It’s the economy (39.5%) that is the most important issue, followed by disposable income (29.4%) – on both issues Labour gets a positive rating. One may argue that the PN should focus more on bread-and-butter issues, but dissatisfaction on both the economy and personal incomes is low. In this sense Labour is winning on the basis of its own merits. The budget only strengthens this advantage. Recognising these merits and promising improvements may be a better strategy for the PN than blaming the electorate for keeping a corrupt party in power.

But Labour may be in trouble over disenchantment with the environmental consequences of its development model (21% rate it as an important issue), and is the second-most important issue for graduates, pensioners, and the under-35s.

Tackling this issue is tricky for Grech, who threads carefully between appealing to the green vote without alienating both developers’ lobby and people benefiting from the property boom. This may be understandable for a big tent party which does not want to scare off voters and still requires a well-oiled machine funded by big business.

Bu the PN still sends mixed messages, evident in its commitment not to change local plans or reverse planning policies introduced by Labour in the past years. Instead the party has proposed a convoluted commitment to seek a two-thirds majority for policies regulating ODZ.

It is not surprising that the environment is the top issue for non-voters (42%): clearly the PN is still not perceived as the party, which can bring change on environmental issues.

The PN can promise the world, but people are sceptical of promises made by a party with little chance of getting elected

The PN is in overdrive with proposals that can dispel the perception that it is a negative party. But with Labour’s wide advantage in the polls, voters are likely to dismiss its proposals as a desperate attempt to win votes: in this sense the polls are the party’s greatest enemy. It is no surprise that on Sunday Grech conjured the spectre of a ‘silent majority’ which is wary of declaring its support for the PN in surveys but would do so on election day. There is no historic precedent for a party trailing in the polls by such a wide margin, to win an election. The PN can only offer a stronger opposition to keep Labour on its heels.

Grech cannot properly articulate the most convincing reason for voting PN: clipping Labour’s wings

What is at stake in the next election is not whether Labour remains in power, but whether it will win with the same or an even greater margin than last time.

The latter prospect is very likely even if undesirable to voters who fear Labour’s hubris and omnipotence. Most seem to think Labour is the better option, but many others would like a strong opposition that keeps Labour on its heels. A trouncing for the PN in the next election would not only diminish the chances of a change in government in 2027, but could even throw the opposition into a long period of chaos.

Grech cannot afford admitting that he has no chance of winning the next election, which is why he needs to conjure up an improbable silent majority to defy survey predictions.
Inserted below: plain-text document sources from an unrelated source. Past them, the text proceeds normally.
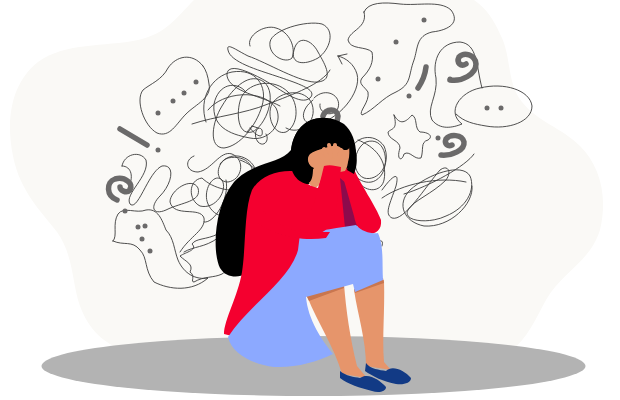
<!DOCTYPE html>
<html lang="en">
<head>
<meta charset="utf-8">
<title>Overwhelmed by thoughts</title>
<style>
:root {
  --paper: #ffffff;
  --blob: #faf9f6;
  --ground: #b3b3b3;
  --scribble: #3c3c3c;
  --mark: #6b6a6a;
  --hair: #000000;
  --sweater: #f4002f;
  --sweater-shade: #8d0a4c;
  --skirt: #8ca9ff;
  --skin: #e6956b;
  --skin-shade: #c9764f;
  --shoe: #123a85;
}
html, body { margin: 0; padding: 0; background: var(--paper); }
body { width: 620px; height: 400px; overflow: hidden; }
svg { display: block; }
.blob { fill: var(--blob); }
.ground { fill: var(--ground); }
.scribbles { fill: none; stroke: var(--scribble); stroke-width: 0.9; stroke-linecap: round; stroke-linejoin: round; }
.marks { fill: none; stroke: var(--mark); stroke-width: 5.5; stroke-linecap: round; }
.dots { fill: var(--mark); }
.hair { fill: var(--hair); }
.sweater { fill: var(--sweater); }
.sweater-shade { fill: var(--sweater-shade); }
.skirt { fill: var(--skirt); }
.skin { fill: var(--skin); }
.skin-shade { fill: var(--skin-shade); }
.shoe { fill: var(--shoe); }
.fingers { fill: none; stroke: var(--skin); stroke-width: 4; stroke-linecap: round; }
</style>
</head>
<body>
<svg width="620" height="400" viewBox="0 0 620 400" role="img" aria-label="Woman sitting on the ground with her face in her hands, surrounded by tangled scribbles">
  <g id="backdrop">
    <path class="blob" d="M194 0C176 18 166 34 138 40C104 47 66 42 38 62C10 84 6 122 13 156C20 192 42 212 57 232C74 256 72 284 80 306C88 328 104 346 130 352L510 352C528 338 536 318 546 300C562 272 590 262 600 230C608 196 600 166 580 146C562 128 538 122 522 102C506 82 512 56 500 34C494 20 486 8 474 0Z"/>
    <ellipse class="ground" cx="313.500" cy="366" rx="272" ry="30"/>
  </g>

  <g id="tangled-thoughts" class="scribbles">
    <!-- speech bubble, upper left -->
    <path d="M203 66C192 52 176 56 168 68C162 80 150 84 143 90C135 100 144 126 157 133C170 138 176 124 186 114C196 104 212 98 209 84C208 76 206 70 203 66Z"/>
    <!-- loops, upper middle -->
    <path d="M250 46C246 36 264 24 276 28C290 32 296 48 292 58C286 64 268 56 270 42C272 30 306 20 322 24C336 30 330 50 318 58C304 66 290 64 294 50C298 34 312 40 318 52C326 66 334 80 318 82C302 84 266 62 248 56C236 50 226 42 228 50C230 62 258 70 276 76C300 84 318 90 310 98C300 106 282 90 264 80C246 70 226 62 227 76C230 92 262 96 280 106"/>
    <path d="M206 122C198 98 212 76 232 72C256 68 268 86 262 106C256 126 240 146 224 148C208 148 212 122 222 106C234 86 250 72 264 82C278 94 266 126 252 132C236 136 236 108 242 96C250 82 274 78 288 92C300 104 298 126 286 132C274 136 266 116 272 104C280 90 306 88 312 104C318 122 300 136 286 128"/>
    <path d="M192 124C216 116 244 114 268 104C294 94 322 84 330 70M208 110C222 92 262 88 276 108C284 124 268 142 250 138C228 134 212 126 214 104C218 84 236 80 246 92"/>
    <path d="M250 128C256 136 264 140 262 130C258 124 252 134 258 142C264 148 270 140 266 134M252 126L247 132M252 126L258 128"/>
    <!-- curling arrow -->
    <path d="M313 100C300 110 300 124 314 124C338 122 362 92 357 74C354 64 346 58 338 56M338 56L342 64M338 56L347 54M314 98C326 86 342 96 338 108C334 118 318 114 320 104"/>
    <!-- tall speech bubble -->
    <path d="M364 12C368 2 384 2 400 4C418 6 440 0 451 10C460 22 450 30 432 32C416 36 418 48 414 60C408 76 412 84 396 92C382 98 374 110 362 115C358 112 370 102 368 92C364 86 358 84 362 78C370 70 374 62 372 52C366 46 350 50 348 40C350 30 368 28 364 12Z"/>
    <!-- speech bubble, upper right -->
    <path d="M482 88C476 66 478 44 460 42C440 42 432 60 436 78C438 96 426 108 432 120C440 130 452 128 462 124C446 112 460 92 480 88C504 82 530 90 532 106C532 122 508 130 486 126C474 124 464 122 456 114"/>
    <!-- jagged star -->
    <path d="M394 115C400 126 406 122 412 115C418 118 414 128 420 132C428 132 434 136 428 140C420 142 424 150 421 158C414 160 410 150 404 154C402 162 396 160 400 148C400 140 388 140 388 132C392 128 398 130 394 115Z"/>
    <!-- loops, right of head -->
    <path d="M350 152C354 136 374 132 384 146C392 164 378 182 364 178C350 172 354 148 366 142C384 136 390 160 382 174C372 190 354 180 350 168M358 140C374 146 388 160 384 180C382 190 370 194 360 184"/>
    <path d="M382 190C392 176 400 170 396 186C390 204 384 214 392 218C404 222 426 186 440 170C448 164 452 172 446 180C432 194 414 200 408 210C402 222 430 224 446 216C466 208 476 190 470 176C462 162 428 174 410 190C396 204 404 222 424 226C450 228 474 204 472 186M382 198C402 184 438 176 466 182M404 194C430 186 466 166 474 154"/>
    <!-- loops, left -->
    <path d="M122 166C124 154 140 150 146 160C150 176 124 194 130 204C138 212 148 172 162 166C176 164 172 184 160 196C150 206 152 216 166 210C182 202 202 202 198 188C192 176 170 190 170 202C174 218 200 206 204 218C206 230 190 236 180 252M122 166C132 166 134 178 128 188"/>
    <path d="M194 156C184 160 186 172 198 172C212 170 220 150 232 154C246 160 242 180 228 182C214 182 216 162 228 158C246 154 260 168 248 184C236 196 212 188 202 178C188 180 188 200 200 206C216 210 228 190 222 180C214 172 202 190 208 204C214 218 232 222 236 204M220 164C232 148 254 158 256 172M226 180C230 198 214 224 204 222M240 160C256 166 264 176 256 190"/>
    <!-- ghost speech bubble -->
    <path d="M113 241C118 236 112 224 118 214C124 206 136 214 146 210C158 208 162 220 166 230C174 238 174 250 178 260C184 274 196 280 208 278C192 292 170 290 154 282C144 270 148 258 140 250C132 240 124 246 113 241Z"/>
    <path d="M218 234C206 240 196 238 192 244C198 250 186 252 180 256C186 262 194 264 190 272C196 276 190 282 194 282C204 276 214 278 222 274C226 270 230 276 236 274M184 252C194 246 204 248 218 238M372 240C380 242 384 238 382 246"/>
  </g>

  <g id="question-and-exclamation-marks">
    <g class="marks">
      <path d="M120 129L147 145"/>
      <path d="M117 200C106 196 106 182 115 179C125 176 134 184 130 190C126 194 120 190 120 187"/>
      <path d="M426 67C425 76 422 82 418 88"/>
      <path d="M450 80C462 82 476 74 476 64C475 54 464 52 459 57C456 63 461 67 466 64"/>
      <path d="M441 155C452 156 465 150 464 142C462 134 450 134 446 139C444 144 448 147 452 145"/>
      <path d="M323 116C326 108 337 108 338 116L337 122"/>
    </g>
    <g class="dots">
      <circle cx="158" cy="113" r="2.500"/><circle cx="173" cy="101" r="2.500"/><circle cx="184" cy="93" r="2.500"/><circle cx="196" cy="82" r="2.500"/>
      <circle cx="158" cy="150" r="2.500"/><circle cx="125" cy="211" r="2.500"/>
      <circle cx="138" cy="227" r="2.500"/><circle cx="145" cy="226" r="2.500"/><circle cx="142" cy="239" r="2.500"/><circle cx="150" cy="251" r="2.500"/>
      <circle cx="424" cy="20" r="2.500"/><circle cx="396" cy="42" r="2.500"/><circle cx="378" cy="79" r="2.500"/>
      <circle cx="409" cy="96" r="2.500"/><circle cx="450" cy="79" r="2.500"/><circle cx="438" cy="138" r="2.500"/>
      <circle cx="487" cy="108" r="2.500"/><circle cx="501" cy="108" r="2.500"/>
    </g>
  </g>

  <g id="woman">
    <path id="hair-back" class="hair" d="M320 118C302 120 293 134 291 150C280 164 252 162 234 182C214 206 212 252 220 268C226 278 238 278 246 274L300 188L340 170L352 178C360 156 356 134 344 124C336 119 328 117 320 118Z"/>
    <path id="far-arm" class="sweater-shade" d="M318 180L344 168L358 226L326 232Z"/>
    <path id="face" class="skin" d="M310 154C318 148 330 148 344 142L350 138C350 152 350 164 343 170L326 180L314 189L306 180L314 168C308 166 306 158 310 154Z"/>
    <path id="sweater" class="sweater" d="M294 171C276 170 260 176 252 190C244 210 246 246 242 272C238 296 224 320 224 334L232 336L312 246L332 232L352 226L346 178L341 168L326 166L318 188C308 186 300 180 294 171Z"/>
    <path id="sleeve-fold" class="sweater-shade" d="M256 206C262 216 276 226 298 232L302 238C282 236 266 230 260 222Z"/>
    <path id="inner-sleeve" class="sweater-shade" d="M340 178L347 184L357 225L345 228Z"/>
    <path id="near-arm" class="sweater" d="M341 170L353 167C360 184 376 206 381 220C382 230 376 234 368 234C360 234 356 226 354 216Z"/>

    <path id="far-leg" class="skin" d="M354 290L384 280C385 312 382 336 384 362L391 370L366 366C366 340 358 316 354 290Z"/>
    <path id="far-leg-shade" class="skin-shade" d="M354 289L383 278L384 283L355 293Z"/>
    <path id="near-leg" class="skin" d="M307 296L344 284C346 310 350 338 357 366L367 378L342 374C334 346 318 324 307 296Z"/>
    <path id="near-leg-shade" class="skin-shade" d="M306 295L343 283L344 288L309 301Z"/>
    <path id="skirt" class="skirt" d="M300 234C320 230 340 228 356 225C362 232 372 234 378 233C384 246 382 264 383 280L355 292L353 284L306 297C308 320 322 340 333 354C316 362 296 368 274 367C252 364 232 354 228 337C250 304 290 280 298 250Z"/>
    <path id="forearm-on-knee" class="sweater" d="M256 200C264 216 282 228 303 232L330 232L326 238C298 242 270 234 256 222Z"/>

    <path id="hair-front" class="hair" d="M291 154C292 130 306 118 322 118C338 118 350 130 351 144C350 150 345 152 341 148C334 142 322 148 312 152C304 156 308 166 313 168C313 176 312 182 307 184C296 182 288 170 291 154Z"/>
    <path id="hair-side" class="hair" d="M347 136C356 144 360 160 354 174L347 170C351 160 350 148 347 136Z"/>
    <g id="hand">
      <path class="skin" d="M325 155L338 153C344 160 342 167 339 173L325 173C328 166 324 162 325 155Z"/>
      <path class="fingers" d="M328 159L324 149M331 157L329 145M335 157L335 145M338 159L341 150M328 163L320 155"/>
      <path class="skin" d="M342 150C348 154 350 164 345 171L340 172C343 164 342 158 342 150Z"/>
    </g>
    <path id="near-sleeve" class="sweater" d="M324 166C330 164 336 166 341 167L337 204C334 220 330 230 318 234L298 232C312 218 318 190 324 166Z"/>
    <path id="near-shoe" class="shoe" d="M340 371C346 376 354 377 360 378C368 372 380 380 386 387C386 392 378 393 372 391C360 388 348 384 340 378Z"/>
    <path id="far-shoe" class="shoe" d="M366 363C370 369 380 370 386 371C392 365 404 370 411 378C411 383 404 385 396 384C384 382 372 376 365 371Z"/>
  </g>
</svg>
</body>
</html>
The situation is indeed paradoxical for Grech: he would sound ridiculous if hopeful of a victory, and perceived a loser if he admits what everybody already knows.

Perhaps being realistic and inviting the electorate to invest in a stronger and regenerated opposition, which can be in government in 2027, could well be the most honest strategy than selling an unrealisable dream.